Yesterday, the Migration Policy Institute's National Center on Immigrant Integration Policy announced that the Carlos Rosario International Public Charter School had won its E Pluribus Unum Prize for its work in improving the lives of over 60,000 immigrants coming to this country. The award was presented at a ceremony last evening which included a keynote address by Congressman Luis Gutierrez and comes complete with a $50,000 gift. Other winners this year included the Massachusetts Immigrant and Refugee Advocacy Coalition (MIRA), the St. Paul, Minnesota Neighborhood Development Center, and Kaiser Permanente, which received the group's 2013 Corporate Leadership Award.
The Prize represents another milestone for Carlos Rosario founder Sonia Gutierrez who has been providing workforce development and English as a second language training to adults since 1970. With the opening of its new second campus in September the charter now educates approximately 3,000 students a year.
The Institute was impressed with the components of the Carlos Rosario program that I recently wrote about.

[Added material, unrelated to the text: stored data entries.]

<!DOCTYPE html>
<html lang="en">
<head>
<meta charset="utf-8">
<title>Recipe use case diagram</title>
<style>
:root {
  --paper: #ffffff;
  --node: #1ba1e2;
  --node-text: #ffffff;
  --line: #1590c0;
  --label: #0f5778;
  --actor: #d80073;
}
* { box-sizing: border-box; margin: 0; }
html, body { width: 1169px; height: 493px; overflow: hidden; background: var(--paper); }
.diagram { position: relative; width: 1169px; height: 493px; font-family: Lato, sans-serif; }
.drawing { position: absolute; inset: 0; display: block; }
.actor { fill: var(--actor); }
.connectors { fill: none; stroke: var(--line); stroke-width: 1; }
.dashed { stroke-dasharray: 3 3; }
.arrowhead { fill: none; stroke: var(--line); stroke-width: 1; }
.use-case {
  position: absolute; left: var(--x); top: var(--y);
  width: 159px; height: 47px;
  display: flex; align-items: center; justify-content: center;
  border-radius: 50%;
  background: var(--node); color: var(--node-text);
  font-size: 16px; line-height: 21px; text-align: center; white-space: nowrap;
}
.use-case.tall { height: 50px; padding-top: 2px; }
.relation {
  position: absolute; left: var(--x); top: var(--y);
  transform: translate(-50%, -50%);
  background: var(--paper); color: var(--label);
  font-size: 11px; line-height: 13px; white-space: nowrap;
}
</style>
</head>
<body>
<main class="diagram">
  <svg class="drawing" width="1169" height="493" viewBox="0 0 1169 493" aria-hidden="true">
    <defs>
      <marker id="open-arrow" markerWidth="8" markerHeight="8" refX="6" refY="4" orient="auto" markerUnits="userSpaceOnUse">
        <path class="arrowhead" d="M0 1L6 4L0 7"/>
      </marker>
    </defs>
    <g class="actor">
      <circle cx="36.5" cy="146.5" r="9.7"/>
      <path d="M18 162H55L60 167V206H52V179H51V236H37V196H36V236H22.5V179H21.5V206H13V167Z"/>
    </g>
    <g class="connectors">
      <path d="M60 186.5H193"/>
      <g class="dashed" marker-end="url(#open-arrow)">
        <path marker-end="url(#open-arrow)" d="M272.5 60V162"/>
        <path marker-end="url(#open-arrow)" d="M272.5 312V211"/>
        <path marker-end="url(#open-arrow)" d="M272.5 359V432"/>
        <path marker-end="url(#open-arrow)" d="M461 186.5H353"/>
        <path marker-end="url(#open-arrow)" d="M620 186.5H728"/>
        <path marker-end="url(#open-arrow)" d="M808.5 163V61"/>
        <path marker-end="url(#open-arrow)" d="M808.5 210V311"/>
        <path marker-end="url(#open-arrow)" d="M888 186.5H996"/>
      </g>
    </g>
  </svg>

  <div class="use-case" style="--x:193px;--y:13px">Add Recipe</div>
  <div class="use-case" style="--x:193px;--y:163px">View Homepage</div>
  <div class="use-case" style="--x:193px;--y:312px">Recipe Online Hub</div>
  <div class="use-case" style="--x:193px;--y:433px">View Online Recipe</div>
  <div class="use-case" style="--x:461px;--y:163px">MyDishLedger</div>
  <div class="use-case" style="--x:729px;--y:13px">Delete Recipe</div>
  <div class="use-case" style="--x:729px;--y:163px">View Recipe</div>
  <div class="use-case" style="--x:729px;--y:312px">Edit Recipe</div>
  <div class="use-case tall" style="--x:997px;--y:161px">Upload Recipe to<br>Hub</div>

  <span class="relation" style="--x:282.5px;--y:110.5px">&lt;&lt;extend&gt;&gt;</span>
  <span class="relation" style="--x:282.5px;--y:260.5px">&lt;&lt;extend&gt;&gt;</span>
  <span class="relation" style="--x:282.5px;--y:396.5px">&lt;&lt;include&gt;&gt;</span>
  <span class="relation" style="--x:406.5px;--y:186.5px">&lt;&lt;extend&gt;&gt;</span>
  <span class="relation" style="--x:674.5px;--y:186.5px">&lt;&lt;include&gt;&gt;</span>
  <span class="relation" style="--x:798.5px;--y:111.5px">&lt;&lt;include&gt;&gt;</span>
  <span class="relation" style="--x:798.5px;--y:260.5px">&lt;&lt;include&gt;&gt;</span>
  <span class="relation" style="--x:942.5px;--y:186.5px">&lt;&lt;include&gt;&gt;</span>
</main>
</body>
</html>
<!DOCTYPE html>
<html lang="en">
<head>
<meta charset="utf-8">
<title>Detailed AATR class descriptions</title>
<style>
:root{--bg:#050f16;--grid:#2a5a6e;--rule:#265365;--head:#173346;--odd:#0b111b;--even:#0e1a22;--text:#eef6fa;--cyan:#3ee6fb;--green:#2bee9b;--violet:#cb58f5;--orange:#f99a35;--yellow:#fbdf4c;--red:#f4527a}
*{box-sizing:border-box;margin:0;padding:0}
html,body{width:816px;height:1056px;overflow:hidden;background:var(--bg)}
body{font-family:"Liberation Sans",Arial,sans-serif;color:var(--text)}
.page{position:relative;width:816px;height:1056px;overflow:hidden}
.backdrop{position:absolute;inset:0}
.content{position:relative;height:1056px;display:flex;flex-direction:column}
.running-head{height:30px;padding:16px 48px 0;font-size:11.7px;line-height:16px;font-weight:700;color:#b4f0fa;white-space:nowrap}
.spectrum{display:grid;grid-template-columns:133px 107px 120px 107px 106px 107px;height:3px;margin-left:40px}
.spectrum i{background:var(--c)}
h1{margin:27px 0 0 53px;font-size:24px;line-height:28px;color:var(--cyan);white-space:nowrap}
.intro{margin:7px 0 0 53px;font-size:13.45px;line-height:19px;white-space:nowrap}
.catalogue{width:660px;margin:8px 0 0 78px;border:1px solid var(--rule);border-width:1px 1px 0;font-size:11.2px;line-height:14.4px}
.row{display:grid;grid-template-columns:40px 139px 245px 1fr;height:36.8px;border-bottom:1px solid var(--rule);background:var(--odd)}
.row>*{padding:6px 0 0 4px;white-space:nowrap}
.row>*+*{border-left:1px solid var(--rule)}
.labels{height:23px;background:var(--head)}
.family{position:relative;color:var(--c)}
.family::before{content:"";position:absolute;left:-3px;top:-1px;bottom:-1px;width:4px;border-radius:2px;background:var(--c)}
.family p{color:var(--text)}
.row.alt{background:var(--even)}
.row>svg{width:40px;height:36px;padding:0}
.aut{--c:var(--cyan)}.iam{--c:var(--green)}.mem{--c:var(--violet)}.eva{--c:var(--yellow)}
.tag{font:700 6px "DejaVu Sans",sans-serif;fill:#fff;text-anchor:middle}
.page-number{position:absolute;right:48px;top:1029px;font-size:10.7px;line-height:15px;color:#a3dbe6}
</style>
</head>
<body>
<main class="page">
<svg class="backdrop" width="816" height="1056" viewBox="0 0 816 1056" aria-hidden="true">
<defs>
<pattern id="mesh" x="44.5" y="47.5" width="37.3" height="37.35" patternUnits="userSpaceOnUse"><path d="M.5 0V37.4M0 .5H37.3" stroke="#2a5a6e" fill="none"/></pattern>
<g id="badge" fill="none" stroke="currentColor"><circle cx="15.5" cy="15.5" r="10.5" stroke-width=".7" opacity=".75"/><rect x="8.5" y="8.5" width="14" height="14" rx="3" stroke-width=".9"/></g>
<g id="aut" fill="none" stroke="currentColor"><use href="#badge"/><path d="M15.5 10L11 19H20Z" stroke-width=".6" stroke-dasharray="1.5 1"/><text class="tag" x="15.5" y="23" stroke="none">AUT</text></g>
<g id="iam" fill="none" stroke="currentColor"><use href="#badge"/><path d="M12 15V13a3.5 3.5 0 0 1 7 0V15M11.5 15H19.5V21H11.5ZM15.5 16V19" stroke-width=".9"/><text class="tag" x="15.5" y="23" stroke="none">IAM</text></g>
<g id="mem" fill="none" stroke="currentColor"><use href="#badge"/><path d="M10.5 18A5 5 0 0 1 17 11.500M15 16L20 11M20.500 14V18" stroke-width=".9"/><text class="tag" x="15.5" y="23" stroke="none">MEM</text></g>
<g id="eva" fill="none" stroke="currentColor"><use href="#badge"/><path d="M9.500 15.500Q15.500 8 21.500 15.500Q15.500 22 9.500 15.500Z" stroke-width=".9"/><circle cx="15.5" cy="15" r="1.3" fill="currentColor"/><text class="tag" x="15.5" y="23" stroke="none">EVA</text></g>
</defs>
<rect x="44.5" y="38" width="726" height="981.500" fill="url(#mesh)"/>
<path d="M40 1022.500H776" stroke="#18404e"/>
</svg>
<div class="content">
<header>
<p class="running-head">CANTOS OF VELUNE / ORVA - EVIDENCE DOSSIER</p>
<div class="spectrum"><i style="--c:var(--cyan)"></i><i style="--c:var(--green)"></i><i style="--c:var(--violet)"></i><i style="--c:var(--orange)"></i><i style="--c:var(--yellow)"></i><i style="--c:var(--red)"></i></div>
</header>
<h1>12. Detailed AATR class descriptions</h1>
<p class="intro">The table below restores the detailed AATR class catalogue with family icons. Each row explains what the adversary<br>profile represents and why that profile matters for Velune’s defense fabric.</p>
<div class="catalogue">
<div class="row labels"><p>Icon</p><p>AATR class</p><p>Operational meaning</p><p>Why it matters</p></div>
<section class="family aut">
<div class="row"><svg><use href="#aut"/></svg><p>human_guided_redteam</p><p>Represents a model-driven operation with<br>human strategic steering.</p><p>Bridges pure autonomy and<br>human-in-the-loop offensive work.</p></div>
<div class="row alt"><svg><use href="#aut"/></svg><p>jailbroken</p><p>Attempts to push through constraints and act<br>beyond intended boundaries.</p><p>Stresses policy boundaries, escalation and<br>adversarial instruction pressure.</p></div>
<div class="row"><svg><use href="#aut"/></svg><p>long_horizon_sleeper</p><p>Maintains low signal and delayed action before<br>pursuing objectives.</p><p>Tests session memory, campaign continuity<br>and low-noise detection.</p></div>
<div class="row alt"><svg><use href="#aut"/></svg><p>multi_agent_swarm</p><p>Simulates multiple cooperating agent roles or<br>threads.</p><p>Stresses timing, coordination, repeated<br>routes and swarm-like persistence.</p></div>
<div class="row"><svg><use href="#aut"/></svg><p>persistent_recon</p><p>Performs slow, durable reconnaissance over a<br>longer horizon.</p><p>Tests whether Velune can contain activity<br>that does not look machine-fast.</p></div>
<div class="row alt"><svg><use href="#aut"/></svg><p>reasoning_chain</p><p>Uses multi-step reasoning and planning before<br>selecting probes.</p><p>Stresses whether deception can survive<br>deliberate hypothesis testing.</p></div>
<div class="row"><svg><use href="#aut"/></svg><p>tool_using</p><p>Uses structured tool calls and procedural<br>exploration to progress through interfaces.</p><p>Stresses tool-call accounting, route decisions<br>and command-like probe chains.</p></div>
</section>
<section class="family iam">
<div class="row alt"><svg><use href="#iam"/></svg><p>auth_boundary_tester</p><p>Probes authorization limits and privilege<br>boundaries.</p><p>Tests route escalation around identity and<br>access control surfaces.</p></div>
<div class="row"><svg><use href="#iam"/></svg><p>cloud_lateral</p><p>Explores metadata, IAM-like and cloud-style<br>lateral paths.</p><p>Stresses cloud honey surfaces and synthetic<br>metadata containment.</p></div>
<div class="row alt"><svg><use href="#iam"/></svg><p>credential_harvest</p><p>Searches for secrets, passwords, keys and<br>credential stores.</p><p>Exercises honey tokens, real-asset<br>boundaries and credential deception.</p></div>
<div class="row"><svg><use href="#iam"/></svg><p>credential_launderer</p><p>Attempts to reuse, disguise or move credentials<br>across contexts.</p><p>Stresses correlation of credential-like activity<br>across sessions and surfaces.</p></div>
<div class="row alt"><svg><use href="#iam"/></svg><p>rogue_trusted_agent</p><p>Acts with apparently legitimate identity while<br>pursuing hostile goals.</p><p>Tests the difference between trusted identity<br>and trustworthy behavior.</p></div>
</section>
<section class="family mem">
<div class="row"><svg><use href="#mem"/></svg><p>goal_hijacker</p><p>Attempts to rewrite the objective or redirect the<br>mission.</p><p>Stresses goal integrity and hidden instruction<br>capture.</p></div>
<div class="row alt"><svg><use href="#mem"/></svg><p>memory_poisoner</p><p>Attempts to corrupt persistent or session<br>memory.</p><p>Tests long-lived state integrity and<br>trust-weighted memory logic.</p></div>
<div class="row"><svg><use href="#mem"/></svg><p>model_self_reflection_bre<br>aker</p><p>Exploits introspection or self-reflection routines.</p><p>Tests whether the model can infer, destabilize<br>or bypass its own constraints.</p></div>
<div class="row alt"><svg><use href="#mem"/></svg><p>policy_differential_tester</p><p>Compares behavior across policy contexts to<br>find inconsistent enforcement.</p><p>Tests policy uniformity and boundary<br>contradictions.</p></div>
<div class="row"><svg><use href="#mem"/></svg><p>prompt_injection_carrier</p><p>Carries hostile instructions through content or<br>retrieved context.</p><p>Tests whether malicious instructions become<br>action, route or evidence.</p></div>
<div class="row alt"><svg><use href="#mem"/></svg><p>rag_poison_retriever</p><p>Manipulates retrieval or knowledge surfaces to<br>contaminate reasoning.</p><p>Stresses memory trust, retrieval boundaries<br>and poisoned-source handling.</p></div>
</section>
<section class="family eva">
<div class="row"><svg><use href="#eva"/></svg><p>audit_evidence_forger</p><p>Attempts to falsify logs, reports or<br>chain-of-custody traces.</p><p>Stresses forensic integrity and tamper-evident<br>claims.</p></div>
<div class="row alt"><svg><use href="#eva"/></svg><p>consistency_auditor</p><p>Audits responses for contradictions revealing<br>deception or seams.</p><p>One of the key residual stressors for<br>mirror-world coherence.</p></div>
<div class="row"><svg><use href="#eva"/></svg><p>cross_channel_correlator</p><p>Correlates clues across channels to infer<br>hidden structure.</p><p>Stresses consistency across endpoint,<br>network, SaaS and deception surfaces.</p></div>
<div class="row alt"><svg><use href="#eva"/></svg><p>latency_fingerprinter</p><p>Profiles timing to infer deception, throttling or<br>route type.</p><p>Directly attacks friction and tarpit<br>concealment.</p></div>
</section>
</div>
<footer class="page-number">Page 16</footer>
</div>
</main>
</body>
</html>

The school not only teaches English and other literary programs but prepares its students to be cooks, information technology professionals, and registered nursing assistants. An education at Carlos Rosario also includes the support services students need to be successful in the job market. It was mentioned to me during my last visit to the school that Ms. Gutierrez cannot go to a restaurant in the nation's capital without the entire staff pausing to say hello and thank her for her help.
Ms. Gutierrez commented on winning the Prize, "As we seek to improve and build upon our efforts locally, we also are focused on replicating our model not only in the United States but also internationally, and this award validates our vision and efforts to help immigrants' fulfill their dreams."
The Migration Policy Institute's National Center on Immigrant Integration Policy created the E Pluribus Unum Prize in 2008 with financial contributions from the J.M. Kaplan Fund. The intent of giving out this national award is to "encourage the adoption of effective integration practices and inspire others to take on the important work of integrating immigrants and their children so they can join the mainstream of U.S. society.
I could not think of a more worthy recipient than the Carlos Rosario International Public Charter School.